*Task statement:* Every line below that has the string "grid" needs to be copied.

*Information supplied:*
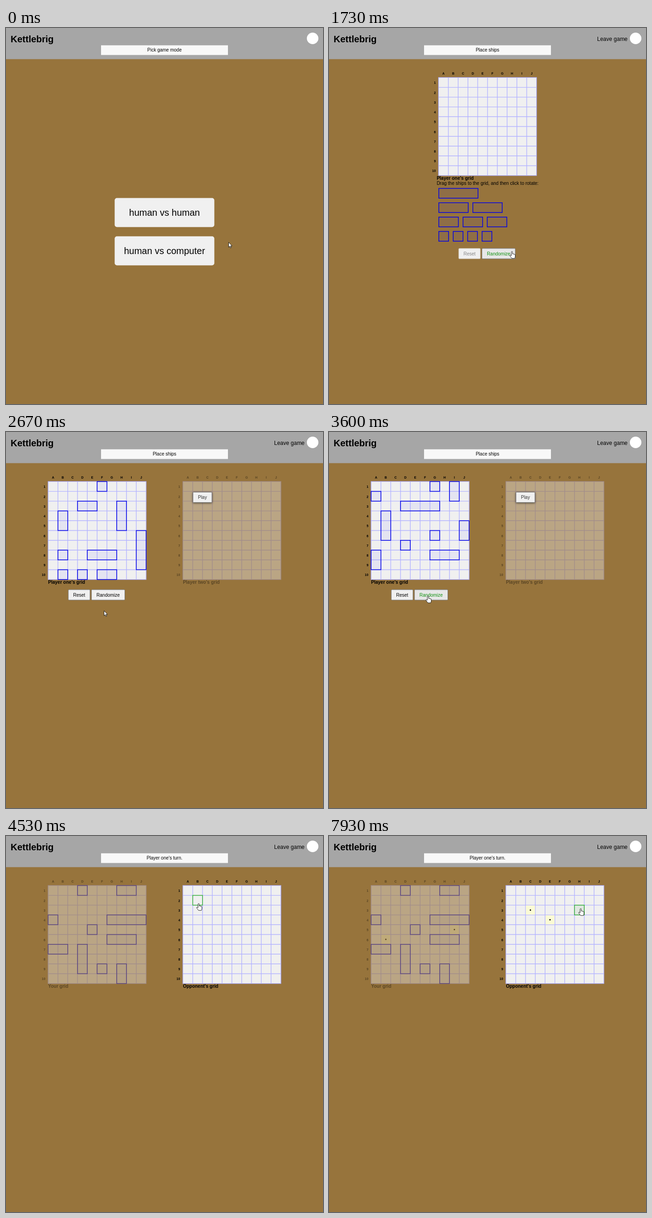
These frames come from a looping animation (687 px wide and 815 px high, 8 s). An HTML page:

```html
<!DOCTYPE html>
<html lang="en">
<head>
<meta charset="utf-8">
<title>Kettlebrig</title>
<style>
  html, body { margin: 0; width: 100%; height: 100%; overflow: hidden; background: #97743c; }
  svg { display: block; font: 10px "Liberation Sans", Arial, sans-serif; }
  .mid { text-anchor: middle; }
  .bold { font-weight: bold; }
  .label { font-size: 7px; font-weight: bold; }
  .board { fill: #f0f0f0; stroke: #b4b4ff; stroke-width: 1.4; }
  .ship { fill: rgba(0, 0, 255, .05); stroke: #0000e6; stroke-width: 1.5; }
  .miss { fill: #fbfbd4; }
  .dim { opacity: .4; }
  .btn rect { fill: #f0f0f0; stroke: #767676; }
  .btn.menu rect { stroke: none; }
  .btn.menu text { font-size: 20px; }
  .btn.play rect { stroke: #777; filter: drop-shadow(0 1px 2px rgba(0, 0, 0, .6)); }
  .btn.play text { fill: #333; }
  .btn.off rect { stroke: #c4b8a4; }
  .btn.off text { fill: #858585; }
  .btn.hot rect { fill: #e7e7e7; }
  .btn.hot text { fill: #109010; }
  #hover { fill: rgba(0, 128, 0, .07); stroke: #3cb43c; stroke-width: 1.5; }
  #hover.fresh { fill: none; }
  #cursor path { fill: #fff; stroke: #111; stroke-width: .9; stroke-linejoin: round; }
</style>
</head>
<body>
<svg id="stage" width="687" height="815" viewBox="0 0 687 815">
  <rect width="687" height="815" fill="#97743c"/>
  <rect width="687" height="67.5" fill="#a6a6a6"/>
  <text class="bold" x="10" y="30.5" font-size="20">Kettlebrig</text>
  <circle cx="664.5" cy="22.5" r="12.5" fill="#fff"/>
  <rect x="206" y="37.5" width="275" height="21" fill="#f8f8f8"/>
  <text id="status" class="mid" x="343.5" y="51.3"></text>
  <text id="leave" x="581" y="27.5" font-size="12">Leave game</text>
  <g id="menu"></g>
  <g id="place"></g>
  <g id="setup"></g>
  <g id="battle"></g>
  <rect id="hover"/>
  <g id="cursor">
    <path id="arrow" d="M0 0V10.6L2.5 8.4 4.1 12.2 5.8 11.5 4.2 7.8H7.4Z"/>
    <path id="hand" d="M-1.3 9V1.2a1.3 1.3 0 0 1 2.6 0V5.2q1.3-.8 2.2 .5q1.3-.6 2 .6q1.6-.4 1.6 1.2V10.5q0 2-1.2 4.3H-.2Q-2.5 12-4.3 9.3Q-4.7 7.6-3 7.7Z"/>
  </g>
</svg>
<script>
const LOOP = 8000, TICK = 1000 / 15;     // the screen refreshes 15 times a second
const CELL = 21.23, TOP = 107.4, LEFT_X = 91.3, MID_X = 237.4, RIGHT_X = 383.4;
const COLS = 'ABCDEFGHIJ';

// Ticks at which the state changes
const PLACE = 11, SETUP = 28, SHUFFLES = [SETUP, 50, 57], BATTLE = 67, SHOTS = [82, 106];

const FLEETS = [
  'F1 D3E3 H3H5 B4B5 J6J9 B8 E8G8 B10 D10 F10G10',
  'G1 I1I2 A2 D3G3 B4B6 J5J6 G6 D7 G8I8 A8A9',
  'D1 H1I1 A4 G4J4 E5 G6I6 A7B7 D7D9 F9 H9H10'
];
const FIRED = ['E4', 'C3'], TAKEN = ['B6', 'I5'];

// Pointer path: tick, x, y
const PATH = [
  [2, 482, 464], [3, 477, 466], [7, 428, 481], [9, 421, 478], [15, 421, 478], [17, 425, 478],
  [19, 425, 478], [20, 426, 477], [22, 426, 477], [26, 396, 484], [32, 396, 484], [36, 300, 430],
  [40, 212, 387], [42, 187, 380], [45, 206, 370], [47, 213, 356], [54, 214, 355], [58, 217, 350],
  [62, 320, 250], [65, 415, 147], [68, 417, 146], [72, 417, 146], [76, 488, 182], [78, 482, 186],
  [96, 482, 186], [97, 480, 180], [98, 473, 180], [100, 473, 180], [101, 462, 183], [104, 437, 160],
  [107, 437, 160], [108, 448, 160], [110, 448, 160], [113, 599, 156], [115, 599, 156],
  [116, 600, 156], [117, 600, 156], [118, 566, 157], [119, 545, 157]
];

const $ = id => document.getElementById(id);
const show = (el, on) => { el.style.display = on ? '' : 'none'; };

function add(parent, tag, attrs = {}, text = '') {
  const el = document.createElementNS('http://www.w3.org/2000/svg', tag);
  for (const k in attrs) el.setAttribute(k, attrs[k]);
  el.textContent = text;
  return parent.appendChild(el);
}

function cells(code) {
  return [...code.matchAll(/([A-J])(\d+)/g)].map(m => [COLS.indexOf(m[1]), m[2] - 1]);
}

function grid(parent, x, caption, dim, captionX = x) {
  const g = add(parent, 'g', dim ? { class: 'dim' } : {});
  const size = CELL * 10;
  let lines = '';
  add(g, 'rect', { class: 'board', x, y: TOP, width: size, height: size });
  for (let i = 0; i < 10; i++) {
    const d = i * CELL;
    if (i) lines += `M${x + d} ${TOP}v${size}M${x} ${TOP + d}h${size}`;
    add(g, 'text', { class: 'label mid', x: x + d + CELL / 2, y: 101 }, COLS[i]);
    add(g, 'text', { class: 'label', 'text-anchor': 'end', x: x - 6, y: TOP + d + 14 }, i + 1);
  }
  add(g, 'path', { class: 'board', d: lines });
  add(g, 'text', { class: 'bold', x: captionX, y: 328.5 }, caption);
  return g;
}

function ship(parent, x, y, w, h = 1) {
  add(parent, 'rect', { class: 'ship', x, y, width: w * CELL, height: h * CELL });
}

function fleet(parent, codes) {
  const g = add(parent, 'g');
  for (const code of codes.split(' ')) {
    const [a, b = a] = cells(code);
    ship(g, LEFT_X + a[0] * CELL, TOP + a[1] * CELL, b[0] - a[0] + 1, b[1] - a[1] + 1);
  }
  return g;
}

function miss(parent, x, code) {
  const g = add(parent, 'g'), [[c, r]] = cells(code);
  const px = x + c * CELL, py = TOP + r * CELL;
  add(g, 'rect', { class: 'miss', x: px + .7, y: py + .7, width: CELL - 1.4, height: CELL - 1.4 });
  add(g, 'circle', { cx: px + CELL / 2, cy: py + CELL / 2 - .1, r: 1.5 });
  return g;
}

const buttons = [];
function button(scene, text, x, y, w, h, kind = '') {
  const el = add($(scene), 'g', { class: 'btn ' + kind });
  const big = kind === 'menu';
  add(el, 'rect', { x, y, width: w, height: h, rx: big ? 5 : 1.5 });
  add(el, 'text', { class: 'mid', x: x + w / 2, y: y + h / 2 + (big ? 6.7 : 3.5) }, text);
  if (kind !== 'off') buttons.push({ el, scene, x, y, w, h });
}

button('menu', 'human vs human', 235.5, 368.5, 216, 63, 'menu');
button('menu', 'human vs computer', 235.5, 451.5, 216, 63, 'menu');

grid($('place'), MID_X, "Player one's grid", false, 233.4);
add($('place'), 'text', { x: 233.4, y: 340 }, 'Drag the ships to the grid, and then click to rotate:');
for (let row = 0; row < 4; row++) {
  const len = 4 - row;
  for (let i = 0; i <= row; i++) ship($('place'), 238 + i * (len * CELL + 10), 347.6 + row * 31.1, len);
}
button('place', 'Reset', 281, 477.8, 47, 22.4, 'off');
button('place', 'Randomize', 331.5, 477.8, 72.3, 22.4);

const mine = grid($('setup'), LEFT_X, "Player one's grid");
const layouts = FLEETS.map(f => fleet(mine, f));
grid($('setup'), RIGHT_X, "Player two's grid", true);
button('setup', 'Reset', 135, 341.8, 47, 22.4);
button('setup', 'Randomize', 185.2, 341.8, 72.3, 22.4);
button('setup', 'Play', 405.2, 130.4, 41, 22.4, 'play');

const own = grid($('battle'), LEFT_X, 'Your grid', true);
const foe = grid($('battle'), RIGHT_X, "Opponent's grid");
fleet(own, FLEETS[2]);
const marks = SHOTS.map((at, i) => [miss(foe, RIGHT_X, FIRED[i]), miss(own, LEFT_X, TAKEN[i])]);

for (const [k, v] of Object.entries({ width: CELL, height: CELL })) $('hover').setAttribute(k, v);

function pointer(n) {
  const i = PATH.findIndex(p => p[0] >= n);
  if (i < 0) return PATH[PATH.length - 1].slice(1);
  if (i === 0) return PATH[0].slice(1);
  const [t0, x0, y0] = PATH[i - 1], [t1, x1, y1] = PATH[i];
  const k = (n - t0) / (t1 - t0);
  return [x0 + (x1 - x0) * k, y0 + (y1 - y0) * k];
}

function render(ms) {
  const n = Math.floor((ms + 5) / TICK);
  const scene = n < PLACE ? 'menu' : n < SETUP ? 'place' : n < BATTLE ? 'setup' : 'battle';
  for (const id of ['menu', 'place', 'setup', 'battle']) show($(id), id === scene);
  show($('leave'), scene !== 'menu');
  $('status').textContent = scene === 'menu' ? 'Pick game mode'
    : scene === 'battle' ? "Player one's turn." : 'Place ships';

  const current = SHUFFLES.filter(t => t <= n).length - 1;
  layouts.forEach((g, i) => show(g, i === current));
  marks.forEach((pair, i) => pair.forEach(g => show(g, n >= SHOTS[i])));

  const [x, y] = pointer(n);
  let hand = false;
  for (const b of buttons) {
    const hot = b.scene === scene && x >= b.x && x <= b.x + b.w && y >= b.y && y <= b.y + b.h;
    b.el.classList.toggle('hot', hot);
    hand = hand || hot;
  }

  const col = Math.floor((x - RIGHT_X) / CELL), row = Math.floor((y - TOP) / CELL);
  const used = FIRED.some((c, i) => n >= SHOTS[i] && c === COLS[col] + (row + 1));
  const aim = scene === 'battle' && col >= 0 && col < 10 && row >= 0 && row < 10 && !used;
  show($('hover'), aim);
  if (aim) {
    $('hover').setAttribute('x', RIGHT_X + col * CELL);
    $('hover').setAttribute('y', TOP + row * CELL);
    $('hover').classList.toggle('fresh', n < BATTLE + 2);
    hand = true;
  }
  show($('hand'), hand);
  show($('arrow'), !hand);
  $('cursor').setAttribute('transform', `translate(${Math.round(x) + .5} ${Math.round(y) + .5})`);
}

const start = performance.now();
function loop() {
  render((performance.now() - start) % LOOP);
  requestAnimationFrame(loop);
}
loop();
</script>
</body>
</html>
```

*Task result:*
function grid(parent, x, caption, dim, captionX = x) {
grid($('place'), MID_X, "Player one's grid", false, 233.4);
add($('place'), 'text', { x: 233.4, y: 340 }, 'Drag the ships to the grid, and then click to rotate:');
const mine = grid($('setup'), LEFT_X, "Player one's grid");
grid($('setup'), RIGHT_X, "Player two's grid", true);
const own = grid($('battle'), LEFT_X, 'Your grid', true);
const foe = grid($('battle'), RIGHT_X, "Opponent's grid");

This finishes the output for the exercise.